If the Postal Service were suddenly granted unlimited pricing authority for marketing mail, prices would converge to the point where mailers would no longer have any reason to use marketing mail. They would seek the price cap protection still afforded to statements by shifting to First-Class Mail. Unless the Postal Service plans rigid enforcement of content restrictions on all letters, marketing mail letters might disappear altogether.

On the package side of the Postal Service’s business, the situation is likely to be equally muddled. For the most part, package services are today part of the Postal Service’s competitive products. The Postal Service is free to set rates and negotiate prices with customers because those products are subject to competition by rivals such as UPS and FedEx. The Task Force would make an exception for essential shipments going to rural citizens who they describe as captive users of the system.

At the March 12 hearing Senator Enzi (R-WY) suggested that one example might be winter gloves in Wyoming, but perhaps not in Florida. Would that apply to $400 ski gloves? Cashmere? Leather?

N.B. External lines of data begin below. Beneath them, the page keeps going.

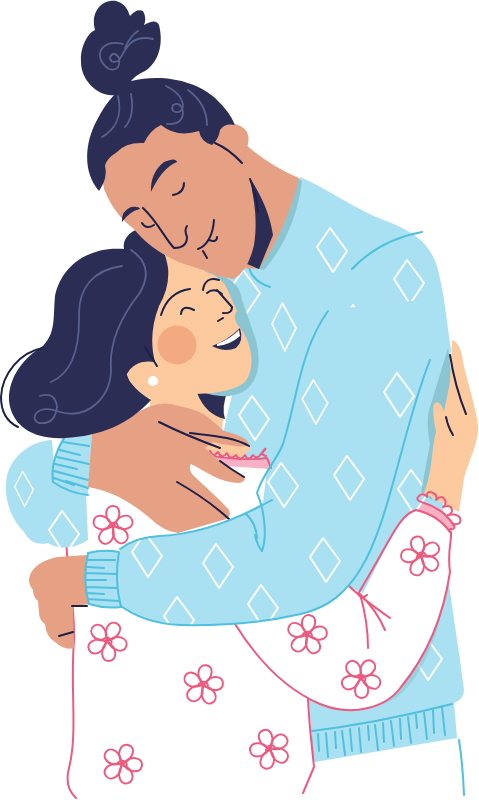
<!DOCTYPE html>
<html lang="en">
<head>
<meta charset="utf-8">
<title>Hugging couple</title>
<style>
:root{--navy:#2b2d55;--ink:#1d2048;--curl:#59618f;--tan:#e6a184;--peach:#fdcaa0;--blush:#f3aa81;--sweater:#a9e0f2;--knit:#4fc0de;--shade:#8cc5d2;--pink:#ee5a7f;--pale-pink:#f9b0c4;--paper:#fff}
html,body{margin:0;background:var(--paper);overflow:hidden}
svg{display:block;width:479px;height:800px}
.sweater{fill:var(--sweater)}
.tan{fill:var(--tan)}
.peach{fill:var(--peach)}
.navy{fill:var(--navy)}
.paper{fill:var(--paper)}
.shade{fill:var(--shade)}
.line{fill:none;stroke-width:2;stroke-linecap:round;stroke-linejoin:round}
.ink{stroke:var(--ink)}
.curl{stroke:var(--curl);stroke-width:1.8}
.knit{stroke:var(--knit)}
.pink{stroke:var(--pink)}
.white{stroke:var(--paper)}
</style>
</head>
<body>
<svg viewBox="0 0 479 800" role="img" aria-label="A man in a blue sweater hugging a smiling woman in a flowered blouse">
<defs>
<path id="diamond" class="line white" d="M-2-22L15 1L1 22L-15-3Z"/>
<path id="petal" d="M0-1C-10-8-8-20 0-20S9-8 0-1"/>
<g id="flower" class="line pink">
<use href="#petal"/><use href="#petal" transform="rotate(74)"/><use href="#petal" transform="rotate(143)"/><use href="#petal" transform="rotate(214)"/><use href="#petal" transform="rotate(287)"/>
<path d="M-5 2C-3-5 5-5 5 1"/>
</g>
<path id="torso-shape" d="M300 177C330 190 352 208 386 221C416 232 432 246 438 270C445 298 447 325 451 350L438 420L446 560C452 610 459 650 464 690Q464 699 454 703L457 738L309 763L303 698L230 600L222 440Q226 418 232 395L245 330L205 274L250 266Z"/>
<path id="arm-shape" d="M328 310C300 350 296 410 283 445C276 468 258 485 268 500C240 516 205 534 160 536Q136 537 120 549L118 604C135 617 155 624 180 625C225 626 266 622 301 614C330 607 346 592 360 570C390 522 400 440 430 360L420 300Z"/>
<path id="far-sleeve-shape" d="M52 440C32 441 12 455 7 476C3 497 10 518 24 532Q32 547 48 543Q66 554 88 540L86 492L55 480Z"/>
<clipPath id="torso-clip"><use href="#torso-shape"/></clipPath>
<clipPath id="arm-clip"><use href="#arm-shape"/></clipPath>
<clipPath id="far-sleeve-clip"><use href="#far-sleeve-shape"/></clipPath>
</defs>

<g id="sweater-body">
<use href="#torso-shape" class="sweater"/>
<g clip-path="url(#torso-clip)">
<use href="#diamond" x="332" y="250"/><use href="#diamond" x="409" y="282"/><use href="#diamond" x="355" y="327"/>
<use href="#diamond" transform="translate(284 327) scale(.8 1.08)"/><use href="#diamond" x="245" y="292"/>
<use href="#diamond" x="254" y="418"/><use href="#diamond" x="413" y="492"/><use href="#diamond" x="427" y="658"/>
</g>
<path class="line knit" d="M422 232C390 238 368 252 352 269M249 267Q252 281 270 287"/>
<path class="line knit" d="M305 732C355 726 405 716 452 704M311 735l2 24M318 734l1 17M326 733l2 24M335 732l1 16M342 731l3 24M350 729l2 22M359 728l2 24M368 726l1 14M375 725l3 25M383 723l1 19M391 721l3 25M400 719l1 20M408 717l3 26M416 715l1 13M424 712l3 27M433 710l1 23M442 707l3 28"/>
<path class="line knit" d="M459 740Q463 767 464 795"/>
</g>

<g id="blouse-body">
<path class="paper" d="M90 455L212 450L268 462L262 510L300 610L309 700L314 768L303 794L304 800H76Q64 790 68 772C78 730 71 680 75 630L66 540L88 535Z"/>
<path class="line pink" d="M66 538C67 570 75 602 74 640C70 690 78 732 69 768Q64 787 76 798M308 698C309 725 312 747 314 767L303 793"/>
</g>

<g id="far-sleeve">
<use href="#far-sleeve-shape" class="sweater"/>
<g clip-path="url(#far-sleeve-clip)"><use href="#diamond" transform="translate(24 489) scale(.62 .8)"/><use href="#diamond" x="64" y="533"/></g>
<path class="sweater" d="M62 438L92 434L88 494Q67 493 52 482Q52 455 62 438Z"/>
<path class="line knit" d="M65 437Q50 460 53 482Q69 493 88 495M63 442l26 4M60 450l20 5M57 457l32 7M55 464l22 5M54 471l34 9M54 478l20 7M66 481l22 7"/>
</g>

<g id="woman-neck">
<path class="peach" d="M150 386L226 388L222 430Q234 444 252 448L240 458L205 452L150 408Z"/>
<path class="navy" d="M197 393L228 390Q221 407 225 419Q206 415 197 393Z"/>
<path d="M214 455Q245 462 270 459L271 469L225 466Z" fill="var(--pale-pink)"/>
<path class="line pink" d="M210 451q3 7 8 1q4 8 9 1q3 8 9 2q4 7 9 0q3 7 8 0q4 5 8-1q6-8 4-4q-6 4 1 6M212 456Q244 461 267 458L271 468"/>
</g>

<g id="far-hand">
<path class="tan" d="M92 433C117 428 130 414 151 406Q165 401 179 406Q200 410 209 418L224 431Q249 437 249 445Q244 449 213 442L205 448C217 460 232 469 244 476Q247 482 238 483C219 482 207 472 191 464Q187 470 196 478C207 488 221 501 229 510Q232 518 223 520L178 533Q163 531 151 519C128 499 107 490 88 487Z"/>
<path class="line ink" d="M159 422C177 431 193 438 220 448M190 433C214 436 233 437 249 446M177 482Q207 499 229 519M220 461Q232 470 244 477"/>
</g>

<g id="woman-arm">
<path class="shade" d="M448 348L431 404Q425 418 430 444L421 492L432 500L455 400Z"/>
<path class="peach" d="M452 340Q461 343 463 362C468 385 476 407 478 426C479 442 469 460 464 478L459 512L424 493C433 470 431 450 436 432Q432 412 434 404Q440 399 444 412L450 382Z"/>
<path class="line ink" d="M450 355Q455 387 466 414M446 417Q448 427 453 435"/>
<path class="shade" d="M300 690Q350 724 396 698C430 672 448 610 450 540L440 570L370 690Z" opacity=".55"/>
<path class="paper" d="M235 624C260 664 287 690 320 704C352 717 386 708 401 687C429 653 444 612 450 572C447 550 452 541 451 532Q438 513 416 510C398 515 390 542 363 593L330 580Z"/>
<path class="line pink" d="M235 624C260 664 287 690 320 704C352 717 386 708 401 687C429 653 444 612 450 572C447 550 452 541 451 532M416 510C398 515 390 542 358 594M345 582Q357 595 390 618M360 594Q377 611 385 630M360 594Q368 622 368 648M358 594q3 6 9 1"/>
<path d="M424 502Q445 508 455 525L449 533Q438 516 417 511Z" fill="var(--pale-pink)"/>
<path class="line pink" d="M424 503q-10-3-5-7q4-4 8 1q-1-7 6-4q5 2 3 7q6-6 9 0q2 4-2 7q8-3 9 3q0 4-4 5q9-2 12 3q2 7-6 6q2 6-4 5M424 503Q444 509 454 526M416 510Q438 515 450 532"/>
</g>

<g id="near-hand">
<path class="tan" d="M88 555L57 557Q35 562 30 575Q27 583 33 590Q33 597 38 601L39 613Q39 620 45 624Q46 637 55 642Q65 651 74 648L73 606L91 604Z"/>
<path class="line ink" d="M72 606H87M59 636L73 632"/>
</g>

<g id="near-sleeve">
<use href="#arm-shape" class="sweater"/>
<g clip-path="url(#arm-clip)">
<use href="#diamond" transform="translate(315 402) scale(.85 1)"/><use href="#diamond" x="399" y="395"/><use href="#diamond" x="349" y="478"/><use href="#diamond" x="325" y="560"/>
<use href="#diamond" x="147" y="555"/><use href="#diamond" x="218" y="566"/><use href="#diamond" x="263" y="607"/><use href="#diamond" x="179" y="619"/>
</g>
<use href="#diamond" x="283" y="485"/>
<path class="line knit" d="M328 311C300 350 297 400 283 444C275 463 262 475 257 493C265 510 267 538 262 551Q257 545 255 535M246 514Q256 523 257 538M272 500C245 515 205 534 160 536Q136 537 120 549M118 604C135 617 155 624 180 625C225 626 266 622 301 614C330 607 346 592 360 570C390 522 402 430 430 360"/>
<path class="sweater" d="M88 553Q104 549 119 552Q124 580 121 607Q105 609 89 604Q81 580 88 553Z"/>
<path class="line knit" d="M119 552Q104 549 88 553Q82 580 89 604Q105 609 121 607M119 552Q114 580 121 607M88 560h27M87 567l17 1M86 573l30 1M86 580h20M86 587l31 1M87 593l17 1M88 599l30 2"/>
</g>

<g id="blouse-flowers">
<use href="#flower" x="113" y="526"/><use href="#flower" transform="translate(107 641) rotate(30)"/><use href="#flower" transform="translate(203 685) rotate(10)"/><use href="#flower" transform="translate(122 764) rotate(20)"/><use href="#flower" transform="translate(270 749) rotate(-20)"/><use href="#flower" transform="translate(307 635) rotate(8)"/><use href="#flower" transform="translate(361 678) rotate(35)"/><use href="#flower" transform="translate(421 556) rotate(-15)"/>
</g>

<g id="woman-head">
<path class="shade" d="M200 270Q240 276 242 300L256 340Q265 378 243 392Q225 400 205 393Z"/>
<path class="peach" d="M166 250L206 272Q223 277 228 291L237 311Q231 318 241 329C252 344 256 368 245 382Q232 393 196 394Q165 392 148 398Q129 386 127 372L150 330Z"/>
<circle cx="177" cy="345" r="19.5" fill="var(--blush)"/>
<path class="navy" d="M168 268C164 241 147 222 132 232Q122 239 124 249C92 246 62 263 55 296C53 318 56 332 43 346C23 358 8 378 9 401C12 427 35 440 65 438C100 436 128 425 151 400Q131 388 127 374Q136 364 155 362C150 343 152 324 159 306Q170 287 168 268Z"/>
<path class="line curl" d="M131 250Q156 267 139 294C121 317 109 342 111 369C111 397 88 420 60 412C36 403 29 419 39 423Q55 425 57 407Q55 391 40 396M122 266C93 270 79 288 79 314C80 350 72 373 51 382"/>
<path class="line ink" d="M43 348C20 352 2 374 1 397Q1 419 18 427"/>
<path class="peach" d="M155 362Q135 359 127 374Q130 389 148 390Q157 389 158 378Z"/>
<path class="line ink" d="M145 347L157 366"/>
<circle class="paper" cx="153" cy="381" r="5"/>
<path class="line ink" d="M161 315Q168 292 190 289M203 290Q205 276 219 280M181 314Q182 304 194 310M207 293Q214 287 222 294M217 290L232 307Q232 314 223 313M218 321L223 318"/>
<path class="navy" d="M212 346Q228 340 240 328Q244 341 236 348Q225 353 212 346Z"/>
<path class="paper" d="M217 344Q230 339 239 330L240 336Q230 345 217 346Z"/>
</g>

<g id="man-head">
<path class="shade" d="M296 178L302 181C298 213 286 245 264 270L247 266L274 232Z"/>
<path class="tan" d="M245 144Q270 166 299 178C292 208 279 240 259 269L240 268L230 180Z"/>
<path class="navy" d="M250 178C262 197 270 215 273 235L259 269L247 264Q259 231 250 178Z"/>
<path class="tan" d="M99 158L104 189C112 209 122 220 134 229C148 247 170 259 184 264C205 270 220 278 234 279Q248 271 254 245C258 220 254 196 249 178L241 158Q252 143 247 132Q238 119 220 127L165 115L115 135Z"/>
<path class="navy" d="M99 191C83 173 84 144 97 120Q104 106 114 95C100 97 81 82 81 62C80 47 88 33 95 30C90 12 102-1 116 1Q126 3 130 16Q137 8 143 11Q147 18 144 25Q156 18 159 25C164 45 158 63 145 71Q136 75 131 81C162 73 197 81 215 98Q230 112 235 125Q225 123 220 130Q219 139 212 145Q201 142 199 131Q177 138 161 125Q150 130 144 143Q126 142 117 152Q106 159 105 166Q108 178 99 191Z"/>
<path class="line curl" d="M153 39C127 33 124 56 118 61Q110 64 110 57Q114 50 119 58Q121 72 109 69C92 58 100 38 123 44M138 31Q130 36 125 48M118 96C123 117 114 130 102 137M131 94Q135 116 125 127M166 86C183 94 187 108 179 112Q170 113 173 105Q181 101 183 112Q183 125 167 124M188 90Q207 104 207 125"/>
<path class="navy" d="M151 192Q150 173 164 162Q176 157 177 162Q162 168 151 192ZM122 222Q121 211 131 207Q139 206 140 209Q130 211 122 222Z"/>
<path class="line ink" d="M173 195Q184 193 184 183M142 223Q146 230 154 225M143 208C158 222 165 239 174 248Q187 248 187 237Q184 230 187 226M214 220C213 235 207 246 198 249M209 240Q217 243 217 237M203 251L207 258M215 143Q229 149 242 163M250 179Q257 197 258 212"/>
</g>
</svg>
</body>
</html>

The example most commonly cited are prescription medications to rural residents. Assuming that is an appropriate policy goal, will the Postal Service have to check the contents of packages claiming eligibility for favored rates? The definition of what is considered rural is not in itself clear; many suburban areas on the outskirts of major cities are classified as rural delivery areas by the Postal Service. Would these definitions need to be reconsidered?

The Postal Service’s products already include many that enjoy favorable pricing for public policy reasons such as mail sent by non-profit organizations or containing educational, cultural, or scientific content. Adding an additional policy overlay will add additional complexity without meaningfully addressing the source of the Postal Service’s financial difficulties.


About the Author: Michael Plunkett is President and Chief Executive Officer of the Association for Postal Commerce, a national association of businesses and organizations that use of support the mail as a medium for business communication and commerce.

Michael Plunkett